The exact terms of the deal have not been made public, but it is understood that ZRTP will now feature as an option on its RC-2100, EC-4200 and SC-6600 family if SIP controllers for an indefinite period. The agreement does not affect ZRTP's use in non-gateway products, such as VoIP clients.
"By providing ZRTP across our entire product range, we are able to ensure that all remote VoIP connections are protected with high grade security. ZRTP means that we can provide encrypted VoIP connections to devices on mobile networks, as well to those on fixed line networks and on Wi-Fi connections," said UM Lab's Cox.
According to Cox, the current market for voice encryption is in integrating vulnerable mobile phones into secured enterprise voice systems, to provide end-to-end encryption of voice calls. The problem with mobiles is that the native encryption only meets the most basic level of security and only relates to the radio part of a call. More businesses and government institutions now see this as a security vulnerability.
Making matters worse, even end-to-end encryption is theoretically vulnerable because the network handles the key distribution.
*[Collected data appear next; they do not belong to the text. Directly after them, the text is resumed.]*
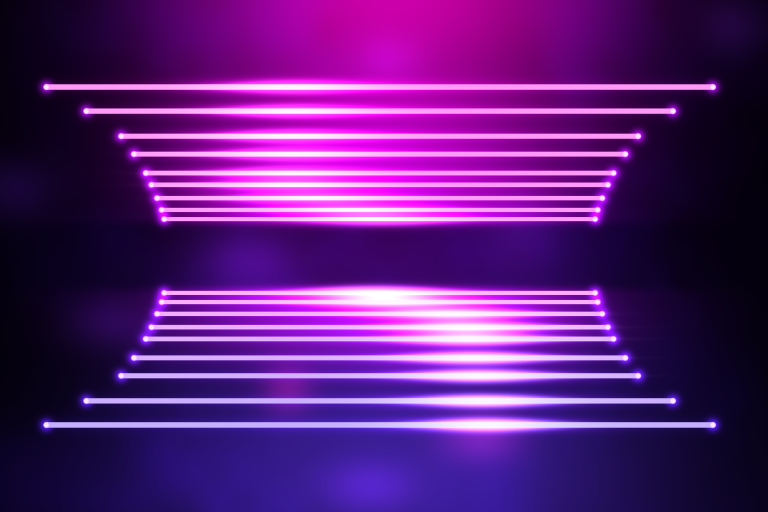
Write a WebGL 2 fragment shader that draws this background.

```glsl
#version 300 es
precision highp float;

#define CENTER vec2(0.7415, 0.5)
#define LINE_COUNT 9
#define CORE_INNER 0.0040
#define CORE_OUTER 0.0053
#define HALO_SIZE 0.0085
#define HALO_GAIN 0.38
#define FLARE_GAIN 0.65
#define CLOUD_SCALE 4.5
#define SIDE_SHADE 0.62

uniform vec2 u_resolution;
out vec4 outColor;

// Height from the horizon and half length, innermost line first
const float lineHeight[LINE_COUNT] = float[](.072, .090, .113, .139, .162, .199, .234, .283, .330);
const float lineReach[LINE_COUNT] = float[](.421, .426, .435, .446, .457, .480, .505, .573, .651);

float hash(vec2 p) {
  p = fract(p * vec2(0.1031, 0.1130));
  p += dot(p, p.yx + 33.33);
  return fract((p.x + p.y) * p.x * 17.0);
}

float noise(vec2 p) {
  vec2 cell = floor(p), f = fract(p);
  f = f * f * (3.0 - 2.0 * f);
  float low = mix(hash(cell), hash(cell + vec2(1, 0)), f.x);
  float high = mix(hash(cell + vec2(0, 1)), hash(cell + vec2(1, 1)), f.x);
  return mix(low, high, f.y);
}

float clouds(vec2 p) {
  float sum = 0.0, gain = 0.55;
  for (int i = 0; i < 3; i++) {
    sum += gain * noise(p);
    p = p * 2.03 + 7.1;
    gain *= 0.5;
  }
  return sum;
}

float blob(vec2 p, vec2 center, vec2 radius) {
  vec2 d = (p - center) / radius;
  return exp(-dot(d, d));
}

vec3 backdrop(vec2 q) {
  float mist = smoothstep(0.35, 0.85, clouds(q * CLOUD_SCALE + 20.0));
  float panel = smoothstep(0.052, 0.078, abs(q.y));
  vec3 col = vec3(0.025, 0.0, 0.10) + vec3(0.03, 0.005, 0.12) * mist;

  // Wide light: magenta above, violet below, dim purple between
  col += vec3(0.76, 0.0, 0.54) * blob(q, vec2(0.03, 0.52), vec2(0.43, 0.23));
  col += vec3(0.50, 0.0, 0.50) * blob(q, vec2(-0.02, 0.19), vec2(0.39, 0.17)) * panel;
  col += vec3(0.40, 0.0, 0.40) * blob(q, vec2(0.02, -0.11), vec2(0.38, 0.10)) * panel;
  col += vec3(0.21, 0.12, 0.50) * blob(q, vec2(0.03, -0.43), vec2(0.52, 0.28));
  col += vec3(0.17, 0.0, 0.20) * blob(q, vec2(0.0), vec2(0.40, 0.16));
  col *= 1.0 - SIDE_SHADE * smoothstep(0.36, 0.78, abs(q.x)) * (1.0 - 0.5 * smoothstep(0.2, 0.5, -q.y));

  // Soft coloured puffs
  vec3 violet = vec3(0.16, 0.04, 0.30);
  col += violet * 0.9 * blob(q, vec2(-0.26, -0.01), vec2(0.10, 0.07));
  col += violet * 0.6 * blob(q, vec2(0.28, 0.04), vec2(0.08, 0.08));
  col += violet * 0.5 * blob(q, vec2(0.02, 0.385), vec2(0.07, 0.05));
  col += violet * 0.7 * blob(q, vec2(-0.02, -0.45), vec2(0.09, 0.05));
  col += violet * 0.5 * blob(q, vec2(-0.53, -0.13), vec2(0.09, 0.05));
  col += violet * 0.5 * blob(q, vec2(0.69, 0.45), vec2(0.07, 0.06));
  col += violet * 0.4 * blob(q, vec2(-0.72, 0.13), vec2(0.09, 0.06));
  col += vec3(0.24, 0.02, 0.12) * blob(q, vec2(-0.18, -0.26), vec2(0.05, 0.05));
  col += vec3(0.26, 0.04, 0.16) * blob(q, vec2(0.20, -0.35), vec2(0.08, 0.05));
  return col;
}

void addLine(inout vec3 col, vec2 q, int index, float side, float pixel) {
  float i = float(index), outer = i / float(LINE_COUNT - 1);
  float reach = lineReach[index];
  float dy = q.y - side * lineHeight[index];
  float dist = length(vec2(max(abs(q.x) - reach, 0.0), dy));
  float endDist = length(vec2(abs(q.x) - reach, dy));
  bool upper = side > 0.0;

  vec3 haloTint = upper ? vec3(0.92, 0.0, 0.85) : mix(vec3(0.8, 0.05, 0.9), vec3(0.32, 0.12, 1.0), outer);
  vec3 coreTint = upper ? vec3(1.0, 0.60, 0.97) : mix(vec3(1.0, 0.68, 1.0), vec3(0.77, 0.69, 1.0), outer);

  // Lens flares drift sideways from line to line
  float flareX = upper ? mix(0.0, -0.17, smoothstep(0.0, 3.0, i))
                       : mix(-0.01, 0.14, smoothstep(0.5, 2.5, i)) + 0.07 * outer;
  float flare = exp(-pow((q.x - flareX) / 0.165, 2.0));
  float white = upper ? 0.42 : 0.90;
  float fade = 1.0 - 0.45 * smoothstep(0.15, 0.45, abs(q.x));
  col += haloTint * HALO_GAIN * fade * exp(-dist / HALO_SIZE);
  col += mix(haloTint, vec3(1.0, 0.1, 1.0), 0.5) * FLARE_GAIN * flare * exp(-pow(dy / 0.013, 2.0));
  col += white * flare * exp(-pow(dy / (0.003 + 0.008 * flare), 2.0));

  // Bright core and glowing tips
  float thick = mix(CORE_INNER, CORE_OUTER, outer);
  float core = 1.0 - smoothstep(thick - pixel * 0.6, thick + pixel * 0.6, dist);
  float tip = 1.0 - smoothstep(0.0045 - pixel, 0.0055 + pixel, endDist);
  col += mix(haloTint, vec3(0.4, 0.1, 1.0), 0.5) * 0.85 * exp(-pow(endDist / 0.012, 2.0));
  col = mix(col, mix(coreTint, vec3(1.0), flare * 0.9), core);
  col = mix(col, vec3(1.0, 0.9, 1.0), tip);
}

void main() {
  vec2 q = gl_FragCoord.xy / u_resolution * vec2(1.5, 1.0) - CENTER;
  float pixel = 1.0 / u_resolution.y;
  vec3 col = backdrop(q);
  for (int i = 0; i < LINE_COUNT; i++) {
    addLine(col, q, i, 1.0, pixel);
    addLine(col, q, i, -1.0, pixel);
  }
  outColor = vec4(clamp(col, 0.0, 1.0), 1.0);
}
```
UM Labs gateways are designed to secure that last chink in the security armour.
"The partnership with UM Labs extends the reach of ZRTP and enables ZRTP users to communicate securely with users linked to any commercial VoIP system. This effectively brings the major PBX vendors, including Avaya, Cisco, Nortel and many others into the ZRTP community," commented Zimmermann himself.
The news will offer Phil Zimmermann some certainty after a development cycle that has seen him paying out of his own pocket for a team of East European developers to b ring his idea to fruition. The product is gaining traction only slowly in terms of being integrated with VoIP clients, a reflection of the slow uptake of voice encryption generally.
Longer-term, the key to ZRTP's long-term success will depend on its adoption on the handset software which sits at the client end of any encrypted call, and not only on its success at finding its way on to the network-level gateways, something that Cox accepts. However, UM's gateways are really about using ZRTP to gain that small but increasingly important layer of key security which he claims rival system don't offer.